The European Union's (EU) push for harmonised regulation of artificial intelligence (AI) systems entered a new chapter when the European parliament and the Council recently proposed Regulations that harmonised rules on artificial intelligence. This Proposal is the first worldwide initiative that addresses AI implementation concerns related to the degree of autonomy AI systems have in decision-making and the capacity to control their processes. In respect to a successful digital transformation, the EU’s main goal is to boost innovation and business activity while ensuring that people's trust in new technologies is maintained.
AI enablement issues
AI is a system comprised of three main interconnected components: data processing, machine learning and business implementation. Algorithms define the concise process of an AI workflow. AI processes training data and forms patterns, but algorithms are the decision-makers that set the criteria for action. Since AI is a self-learning system, the underlying issue is the limited control of the way data is processed and on the outcome of the algorithm. Therefore, it is difficult to question a decision an AI system has made based on variable data patterns and automated processes.
Experts in the field have reported instances where AI perpetuates discrimination due to bias in initial data (e.g. AI rating male co-workers as more efficient at work than female colleagues can lead to unfair treatment in the workspace for businesses implementing AI technologies). Such techniques have an innate tendency to amplify biases present in data regarding factors such as race, gender, and education. These practices are proven to be diminishing and in the long run could lead to issues like discrimination in the workplace, ESG violations and costly expenses for businesses.
Liability distribution is another problem that could arise given the significant role of AI in our lives. The autonomy of AI systems makes it difficult to pinpoint the responsible party when breaches of law are identified. Hence, if a person suffers harm or when property is damaged as the result of an algorithm's decision, obtaining compensation may be difficult. Hence, adjustments to liability regimes are without a doubt necessary.
AI policy makers
The EU has demonstrated its willingness to address the above issues in AI legislation by setting special legislative bodies and policy makers. The European Parliament has appointed a special Committee on Artificial Intelligence in a Digital Age, which at present is considering the future impact of the Proposal and ways to improve regulatory measures.

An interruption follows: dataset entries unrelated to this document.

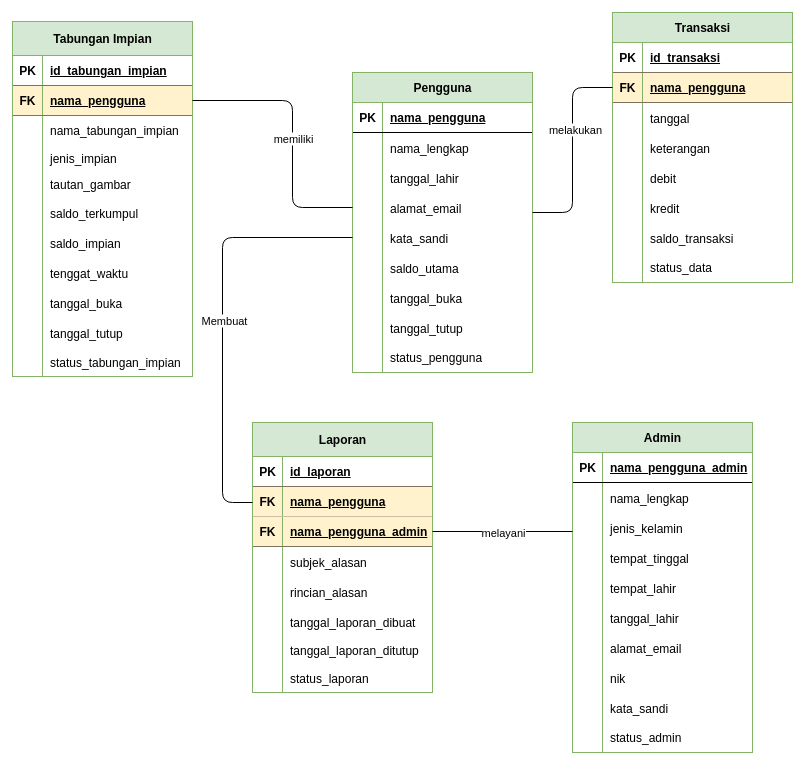
<!DOCTYPE html>
<html lang="id">
<head>
<meta charset="utf-8">
<title>Diagram relasi entitas</title>
<style>
:root {
  --paper: #ffffff;
  --ink: #000000;
  --entity-line: #82b366;
  --entity-head: #d5e8d4;
  --foreign: #fff2cc;
  --foreign-line: #7d7360;
  --foreign-soft: #c9c0a4;
}
* { box-sizing: border-box; margin: 0; padding: 0; }
html, body { width: 805px; height: 765px; overflow: hidden; background: var(--paper); }
.diagram {
  position: relative; width: 805px; height: 765px;
  color: var(--ink); font: 12px/14px "Liberation Sans", Arial, sans-serif;
}
.links { position: absolute; inset: 0; fill: none; stroke: var(--ink); stroke-width: 1; }
.relation {
  position: absolute; transform: translate(-50%, -50%);
  background: var(--paper); font-size: 11px; line-height: 13px; white-space: nowrap;
}
.entity {
  position: absolute; width: 181px; display: flex; flex-direction: column;
  border: 1px solid var(--entity-line); background: var(--paper);
}
.entity h2 {
  flex: none; height: 30px; display: flex; align-items: center; justify-content: center;
  background: var(--entity-head); border-bottom: 1px solid var(--entity-line);
  font-size: 12px; line-height: 14px;
}
.entity h2.tall { height: 34px; }
.entity ul { flex: 1; display: flex; flex-direction: column; list-style: none; }
.entity li { flex: none; height: var(--h, 30px); display: grid; grid-template-columns: 30px 1fr; white-space: nowrap; }
.entity li:last-child { flex: 1; height: auto; }
.entity b, .entity span { display: flex; align-items: center; padding-top: 1px; }
.entity b { justify-content: center; border-right: 1px solid var(--entity-line); }
.entity span { padding-left: 7px; }
.entity .key { border-bottom: 1px solid var(--ink); }
.entity .key span { font-weight: bold; text-decoration: underline; }
.entity .above-foreign, .entity .foreign { border-bottom-color: var(--foreign-line); }
.entity .foreign { background: var(--foreign); }
.entity .foreign.joined { border-bottom-color: var(--foreign-soft); }
#tabungan { left: 12px; top: 21px; height: 356px; }
#pengguna { left: 352px; top: 72px; height: 301px; }
#transaksi { left: 612px; top: 12px; height: 271px; }
#laporan { left: 252px; top: 422px; height: 271px; }
#admin { left: 572px; top: 422px; height: 331px; }
</style>
</head>
<body>
<main class="diagram">
  <section class="entity" id="tabungan">
    <h2 class="tall">Tabungan Impian</h2>
    <ul>
      <li class="key above-foreign"><b>PK</b><span>id_tabungan_impian</span></li>
      <li class="key foreign"><b>FK</b><span>nama_pengguna</span></li>
      <li style="--h:29px"><b></b><span>nama_tabungan_impian</span></li>
      <li style="--h:26px"><b></b><span>jenis_impian</span></li>
      <li style="--h:27px"><b></b><span>tautan_gambar</span></li>
      <li><b></b><span>saldo_terkumpul</span></li>
      <li><b></b><span>saldo_impian</span></li>
      <li><b></b><span>tenggat_waktu</span></li>
      <li><b></b><span>tanggal_buka</span></li>
      <li><b></b><span>tanggal_tutup</span></li>
      <li><b></b><span>status_tabungan_impian</span></li>
    </ul>
  </section>

  <section class="entity" id="pengguna">
    <h2>Pengguna</h2>
    <ul>
      <li class="key"><b>PK</b><span>nama_pengguna</span></li>
      <li><b></b><span>nama_lengkap</span></li>
      <li><b></b><span>tanggal_lahir</span></li>
      <li><b></b><span>alamat_email</span></li>
      <li><b></b><span>kata_sandi</span></li>
      <li><b></b><span>saldo_utama</span></li>
      <li><b></b><span>tanggal_buka</span></li>
      <li><b></b><span>tanggal_tutup</span></li>
      <li><b></b><span>status_pengguna</span></li>
    </ul>
  </section>

  <section class="entity" id="transaksi">
    <h2>Transaksi</h2>
    <ul>
      <li class="key above-foreign"><b>PK</b><span>id_transaksi</span></li>
      <li class="key foreign"><b>FK</b><span>nama_pengguna</span></li>
      <li><b></b><span>tanggal</span></li>
      <li><b></b><span>keterangan</span></li>
      <li><b></b><span>debit</span></li>
      <li><b></b><span>kredit</span></li>
      <li><b></b><span>saldo_transaksi</span></li>
      <li><b></b><span>status_data</span></li>
    </ul>
  </section>

  <section class="entity" id="laporan">
    <h2 class="tall">Laporan</h2>
    <ul>
      <li class="key above-foreign"><b>PK</b><span>id_laporan</span></li>
      <li class="key foreign joined"><b>FK</b><span>nama_pengguna</span></li>
      <li class="key foreign"><b>FK</b><span>nama_pengguna_admin</span></li>
      <li><b></b><span>subjek_alasan</span></li>
      <li><b></b><span>rincian_alasan</span></li>
      <li><b></b><span>tanggal_laporan_dibuat</span></li>
      <li style="--h:27px"><b></b><span>tanggal_laporan_ditutup</span></li>
      <li><b></b><span>status_laporan</span></li>
    </ul>
  </section>

  <section class="entity" id="admin">
    <h2>Admin</h2>
    <ul>
      <li class="key"><b>PK</b><span>nama_pengguna_admin</span></li>
      <li><b></b><span>nama_lengkap</span></li>
      <li><b></b><span>jenis_kelamin</span></li>
      <li><b></b><span>tempat_tinggal</span></li>
      <li><b></b><span>tempat_lahir</span></li>
      <li><b></b><span>tanggal_lahir</span></li>
      <li><b></b><span>alamat_email</span></li>
      <li><b></b><span>nik</span></li>
      <li><b></b><span>kata_sandi</span></li>
      <li><b></b><span>status_admin</span></li>
    </ul>
  </section>

  <svg class="links" width="805" height="765" viewBox="0 0 805 765" aria-hidden="true">
    <path d="M192.5 100.5H282.5Q292.5 100.5 292.5 110.5V197.5Q292.5 207.5 302.5 207.5H352.5"/>
    <path d="M612.5 87.5H582.5Q572.5 87.5 572.5 97.5V202.5Q572.5 212.5 562.5 212.5H532.5"/>
    <path d="M352.5 237.5H232.5Q222.5 237.5 222.5 247.5V492.5Q222.5 502.5 232.5 502.5H252.5"/>
    <path d="M432.5 531.5H572.5"/>
  </svg>
  <span class="relation" style="left:293.5px;top:138.5px">memiliki</span>
  <span class="relation" style="left:575.5px;top:129.5px">melakukan</span>
  <span class="relation" style="left:224.5px;top:320.5px">Membuat</span>
  <span class="relation" style="left:503.5px;top:532.5px">melayani</span>
</main>
</body>
</html>
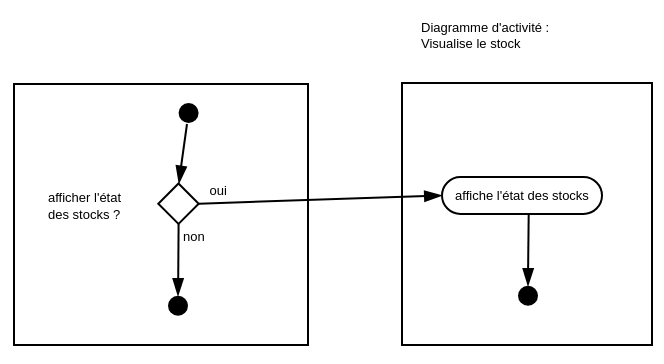
<!DOCTYPE html>
<html lang="fr">
<head>
<meta charset="utf-8">
<title>Diagramme d'activité : Visualise le stock</title>
<style>
  :root { --ink: #000; --paper: #fff; --stroke: 2px; }
  * { box-sizing: border-box; }
  html, body { margin: 0; background: var(--paper); }
  .diagram {
    position: relative; width: 664px; height: 364px; overflow: hidden;
    background: var(--paper); color: var(--ink);
    font: 13px/16px "Liberation Sans", Arial, sans-serif;
  }
  .diagram > * { position: absolute; margin: 0; white-space: nowrap; }
  .title { left: 421px; top: 20px; font: inherit; line-height: 16px; }
  .lane { border: var(--stroke) solid var(--ink); }
  .lane-request { left: 13px; top: 82.5px; width: 296px; height: 263.5px; }
  .lane-stock { left: 401px; top: 81.5px; width: 252px; height: 264.5px; }
  .flows { left: 0; top: 0; width: 664px; height: 364px; }
  .flow { stroke: var(--ink); stroke-width: 2; }
  .arrow, .state { fill: var(--ink); }
  .decision { fill: var(--paper); stroke: var(--ink); stroke-width: 2; }
  .activity {
    left: 441px; top: 176px; width: 162px; height: 39px;
    display: flex; align-items: center; justify-content: center;
    border: var(--stroke) solid var(--ink); border-radius: 20px;
    background: var(--paper);
  }
  .question { left: 48px; top: 189px; line-height: 17px; }
  .yes { left: 209.5px; top: 183px; }
  .no { left: 183px; top: 229px; }
</style>
</head>
<body>
<main class="diagram">
  <h1 class="title">Diagramme d'activité :<br>Visualise le stock</h1>

  <section class="lane lane-request"></section>
  <section class="lane lane-stock"></section>

  <div class="activity">affiche l'état des stocks</div>

  <svg class="flows" viewBox="0 0 664 364" aria-hidden="true">
    <defs>
      <polygon id="arrowhead" class="arrow" points="0,0 -19,-6 -19,6"/>
      <circle id="state" class="state" r="10"/>
    </defs>
    <line class="flow" x1="187" y1="124" x2="181" y2="167"/>
    <line class="flow" x1="199" y1="203.7" x2="426" y2="196"/>
    <line class="flow" x1="178.6" y1="224" x2="178.2" y2="280"/>
    <line class="flow" x1="528.7" y1="214" x2="528.1" y2="270"/>
    <use href="#arrowhead" transform="translate(178.8 184.5) rotate(98)"/>
    <use href="#arrowhead" transform="translate(443 195.5) rotate(-2)"/>
    <use href="#arrowhead" transform="translate(178 297) rotate(90.4)"/>
    <use href="#arrowhead" transform="translate(528 287) rotate(90.6)"/>
    <polygon class="decision" points="178.5,183.5 198.7,203.7 178.5,223.9 158.3,203.7"/>
    <use href="#state" x="188.6" y="113"/>
    <use href="#state" x="178" y="305.8"/>
    <use href="#state" x="528" y="295.7"/>
  </svg>

  <p class="question">afficher l'état<br>des stocks ?</p>
  <p class="yes">oui</p>
  <p class="no">non</p>
</main>
</body>
</html>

Furthermore, the European Data Protection Supervisor (EDPS) has welcomed the Proposal and shown a readiness to fulfil its new role as the AI regulator for EU's public administration. The EDPS has already addressed the need to ban the use of remote biometric identification systems in public spaces, which supplemented by AI technologies might pose high risk of intrusion in privacy and violation of fundamental human rights.
Bulgaria's AI initiative
In line with European values for holistic digital transformation, the Bulgarian Academy of Sciences initiated a plan for the "Development of Artificial Intelligence in Bulgaria by 2030, which the Bulgarian Ministry of Transport, Information Technology and Communications later adopted as a national strategy for the development of AI. The Plan recognises EU priorities, including those for the protection of fundamental human rights and consumer rights in relation to high-risk AI, while at the same time establishing the groundwork for the development of a regulatory framework for reliable AI systems in Bulgaria. The Plan also lays out new concepts such as an AI "trust ecosystem" and a national framework on risk assessment of AI systems, which is intended to prevent unethical use. All this illustrates Bulgaria's ambition to balance regulatory measures and position itself as the next hub for AI development.
The impact of AI regulation
The EU is seeking to embrace regulatory mechanisms at the early age of AI development, so the advancement of such technologies has minimal adverse effect on society and the block's economy. In addition, taking on such measures at a time when AI technologies are not widely implemented guarantees avoidance of regulatory fragmentation across the EU. Some other EU members have also started to raise initiatives examining AI problematics such as Germany's Institute for Ethics in Artificial Intelligence.
The coordination of AI policies will serve human-centered technology, while taking advantage of its vast implementation across industries, and trigger an efficiency boost for the economy. Avoiding scenarios of irreversible fallout when enabling AI technologies is at present one of EU's top legislative priorities in the context of the wider digital transformation initiative.
In the near future, the EU plans to adopt legal frameworks consolidating ethical standards and civil liability in the context of AI since its use will be further expanding. For more information on the topic, call or email your regular CMS contact, or our local CMS expert Ivan Gergov, CMS Sofia.
Co-authored by Elitsa Hinova, Trainee Lawyer at CMS Sofia